But it's a very special risk.
.... prices going up. Therefore the amount that money can buy goes
down. Therefore the value of money goes down. If you chose to invest
in cash (or bonds) your investment is subject to inflation risk.
We mention this here, under the 'simple investing'
module, because it is so easy to forget. All our instincts towards
financial risk are geared towards preserving, or making, money.
That is wrong. We should be trying to preserve, or make, value.
We don't need money. We need the things that money
So what do we do?
There is a way of measuring returns in terms of value instead of
money. And this is the measure you should always use.
We think this is too difficult for your first run
through Simple Investing.
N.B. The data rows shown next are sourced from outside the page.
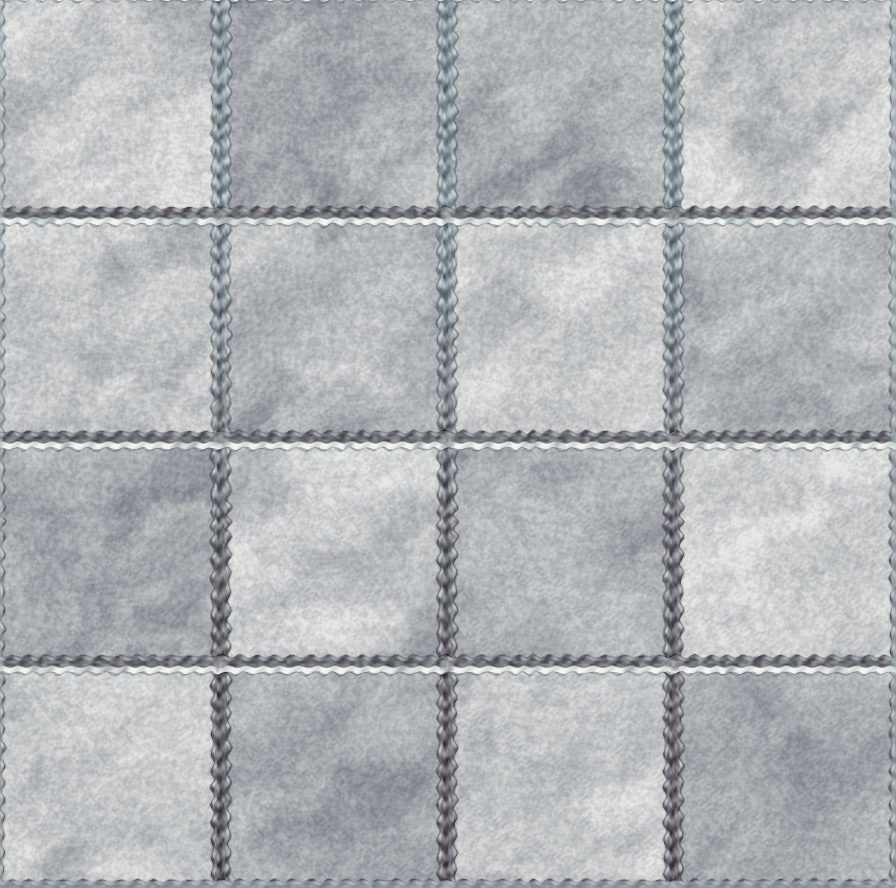
Reproduce this texture procedurally as a WebGL 2 fragment shader.

```glsl
#version 300 es
precision highp float;
// Four by four cloudy grey stone tiles, parted by grooves with rippled rims.
uniform vec2 u_resolution;
out vec4 outColor;

const float TAU = 6.2831853;
const vec2 ORIGIN = vec2(-0.006, -0.009);  // first groove crossing, y runs down
const vec2 PITCH = vec2(0.2525, 0.2526);
const float HALF_GROOVE = 0.038;           // lengths below are in tiles
const float RIPPLE_DEPTH = 0.007;
const float RIPPLES = 13.0;                // per tile side
const float GRAIN_SCALE = 370.0;
const float GRAIN_AMOUNT = 0.36;
const float CLOUD_AMOUNT = 1.05;
const float BLOTCH_AMOUNT = 0.36;
const vec3 STONE_DARK = vec3(0.56, 0.575, 0.605);
const vec3 STONE_LIGHT = vec3(0.86, 0.87, 0.86);
const vec3 GROOVE_COOL = vec3(0.58, 0.62, 0.645);
const vec3 GROOVE_DARK = vec3(0.43, 0.42, 0.445);
const vec3 RIM_LIGHT = vec3(0.78, 0.83, 0.84);
const vec3 GLINT = vec3(0.94, 0.96, 0.94);
const vec3 NODE = vec3(0.63, 0.64, 0.66);
// Lightness of each tile, one row of tiles per line
const mat4 TONE = mat4(
  0.80, 0.46, 0.42, 0.82,
  0.78, 0.51, 0.79, 0.47,
  0.39, 0.74, 0.43, 0.80,
  0.76, 0.41, 0.74, 0.39);

float hash(vec2 p) {
  return fract(sin(dot(p, vec2(127.1, 311.7))) * 43758.5453);
}

float noise(vec2 p) {
  vec2 i = floor(p), f = fract(p);
  f = f * f * (3.0 - 2.0 * f);
  return mix(mix(hash(i), hash(i + vec2(1, 0)), f.x),
             mix(hash(i + vec2(0, 1)), hash(i + vec2(1, 1)), f.x), f.y);
}

float fbm(vec2 p) {
  float sum = 0.0, amp = 0.5;
  for (int i = 0; i < 6; i++) {
    sum += amp * noise(p);
    p = mat2(1.6, 1.2, -1.2, 1.6) * p + 7.3;
    amp *= 0.54;
  }
  return sum * 0.93;
}

float band(float x, float lo, float hi, float aa) {
  return smoothstep(lo - aa, lo + aa, x) * (1.0 - smoothstep(hi - aa, hi + aa, x));
}

// Phase of the ripples, with uneven spacing
float ripplePhase(float along) {
  return along * RIPPLES * TAU + 2.4 * noise(vec2(along * 7.0, 4.0));
}

// Distance outside the rippled rim; the two sides are out of step
float rimDistance(float across, float along) {
  float side = across > 0.0 ? 1.9 : 0.0;
  float depth = RIPPLE_DEPTH * (0.5 + noise(vec2(along * 11.0, side)));
  return abs(across) - HALF_GROOVE - depth * sin(ripplePhase(along) + side);
}

vec3 stone(vec2 cell, vec2 canvas) {
  vec2 id = clamp(floor(cell), 0.0, 3.0);
  vec2 seed = 40.0 * vec2(hash(id + 3.1), hash(id + 8.7));
  vec2 p = cell - id;
  vec2 slant = vec2(p.x - 0.5 * p.y, p.y + 0.5 * p.x);  // veins rise to the right
  vec2 warp = vec2(fbm(p * 3.0 + seed), fbm(p * 3.0 - seed)) - 0.5;
  float cloud = fbm(slant * vec2(2.0, 4.0) + seed + warp) - 0.5;
  float blotch = smoothstep(0.50, 0.76, fbm(slant * vec2(2.6, 3.6) + seed.yx + 0.7 * warp));
  // Speckle on two turned lattices, so that no weave shows
  vec2 g = mat2(0.8, 0.6, -0.6, 0.8) * canvas * GRAIN_SCALE;
  float grain = noise(g) + 0.8 * noise(g.yx * vec2(0.55, 0.45) + 31.0) - 0.9;
  float tone = TONE[int(id.y)][int(id.x)] + CLOUD_AMOUNT * cloud
             - BLOTCH_AMOUNT * blotch + GRAIN_AMOUNT * grain;
  return mix(STONE_DARK, STONE_LIGHT, clamp(tone, -0.2, 1.12));
}

vec3 addVertical(vec3 col, vec2 cell, float across, float aa) {
  float rim = rimDistance(across, cell.y);
  float phase = ripplePhase(cell.y);
  float lobe = sin(phase + abs(across + 0.008) * 75.0);
  float wear = noise(cell * vec2(90.0, 45.0));
  vec3 bed = mix(GROOVE_COOL, GROOVE_DARK + 0.03, smoothstep(0.9, 3.2, cell.y));
  bed += 0.10 * lobe + 0.22 * (wear - 0.5);
  bed -= 0.10 * band(across - 0.006 * sin(phase), -0.012, 0.008, aa);
  float shine = clamp(0.25 + 0.35 * lobe + 0.6 * (wear - 0.4), 0.0, 0.9);
  bed = mix(bed, RIM_LIGHT, shine * band(rim, -0.017, -0.004, aa));
  col = mix(col, bed, 1.0 - smoothstep(-aa, aa, rim));
  return col - (0.08 + 0.12 * wear) * band(rim, -0.002, 0.006, aa);
}

vec3 addHorizontal(vec3 col, vec2 cell, float across, float aa) {
  float rim = rimDistance(across, cell.x);
  float phase = ripplePhase(cell.x);
  float lobe = sin(phase + across * 70.0);
  float wear = noise(cell * vec2(50.0, 80.0));
  vec3 bed = GROOVE_DARK + 0.26 * (wear - 0.5) + 0.05 * lobe;
  float lip = band(across + 0.006 * sin(phase), -0.07, -0.022, aa);
  bed = mix(bed, RIM_LIGHT - 0.14, lip * clamp(0.45 + 0.5 * lobe, 0.0, 0.9));
  // Bright lower lip, twisted and broken by wear
  float lower = across - 0.005 * sin(phase + 0.8);
  float patches = smoothstep(0.15, 0.5, noise(cell * vec2(16.0, 3.0) + 5.0));
  float glint = band(lower, 0.010, 0.031 + 0.008 * wear, aa);
  bed = mix(bed, GROOVE_COOL + 0.08 * lobe, band(lower, 0.006, 0.07, aa));
  bed = mix(bed, GLINT, glint * clamp(0.50 + 0.40 * patches + 0.15 * lobe, 0.0, 1.0));
  col = mix(col, bed, 1.0 - smoothstep(-aa, aa, rim));
  return col - (0.05 + 0.13 * wear) * band(rim, -0.002, 0.005, aa);
}

void main() {
  vec2 uv = gl_FragCoord.xy / u_resolution;
  vec2 canvas = vec2(uv.x, 1.0 - uv.y);
  vec2 cell = (canvas - ORIGIN) / PITCH;
  vec2 line = floor(cell + 0.5);
  vec2 d = cell - line;
  float aa = 0.55 / (u_resolution.x * PITCH.x);

  vec3 col = stone(cell, canvas);
  col = addVertical(col, cell, d.x, aa);
  col = addHorizontal(col, cell, d.y, aa);

  // Grooves meet in a worn pale node
  float node = length(d) + 0.02 * (noise(cell * 60.0) - 0.5);
  col = mix(col, NODE + 0.2 * (noise(cell * 80.0) - 0.5), 0.75 * (1.0 - smoothstep(0.012, 0.042, node)));

  // Outer rims are paler than the inner grooves
  vec2 outer = step(1.9, abs(line - 2.0)) * (1.0 - smoothstep(0.030, 0.042, abs(d)));
  col = mix(col, RIM_LIGHT - 0.05, 0.45 * max(outer.x, outer.y));
  outColor = vec4(clamp(col, 0.0, 1.0), 1.0);
}
```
You can prove us wrong by eventually following
the link to the appropriate bit of Advanced Investing in the sidebar.
For the time being, remember the following:
- With inflation, money will buy less tomorrow
than it does today
- If you put your savings in money (cash or
loans), and inflation persists, the amount you can buy with your
savings when you come to spend them will decline.
- If you put your savings in 'real' things
- businesses or commodities or antiques - and inflation persists,
the money value of these 'real things' will tend to rise.....
- .....but some things are more 'real' than others.
Inflation (and its opposite - deflation) has profound economic
consequences that go way beyond the simple change of purchasing
power of the pound in your pocket.
- If you use an adviser to help you with investment
choices, make him explain the effect on them of inflation (or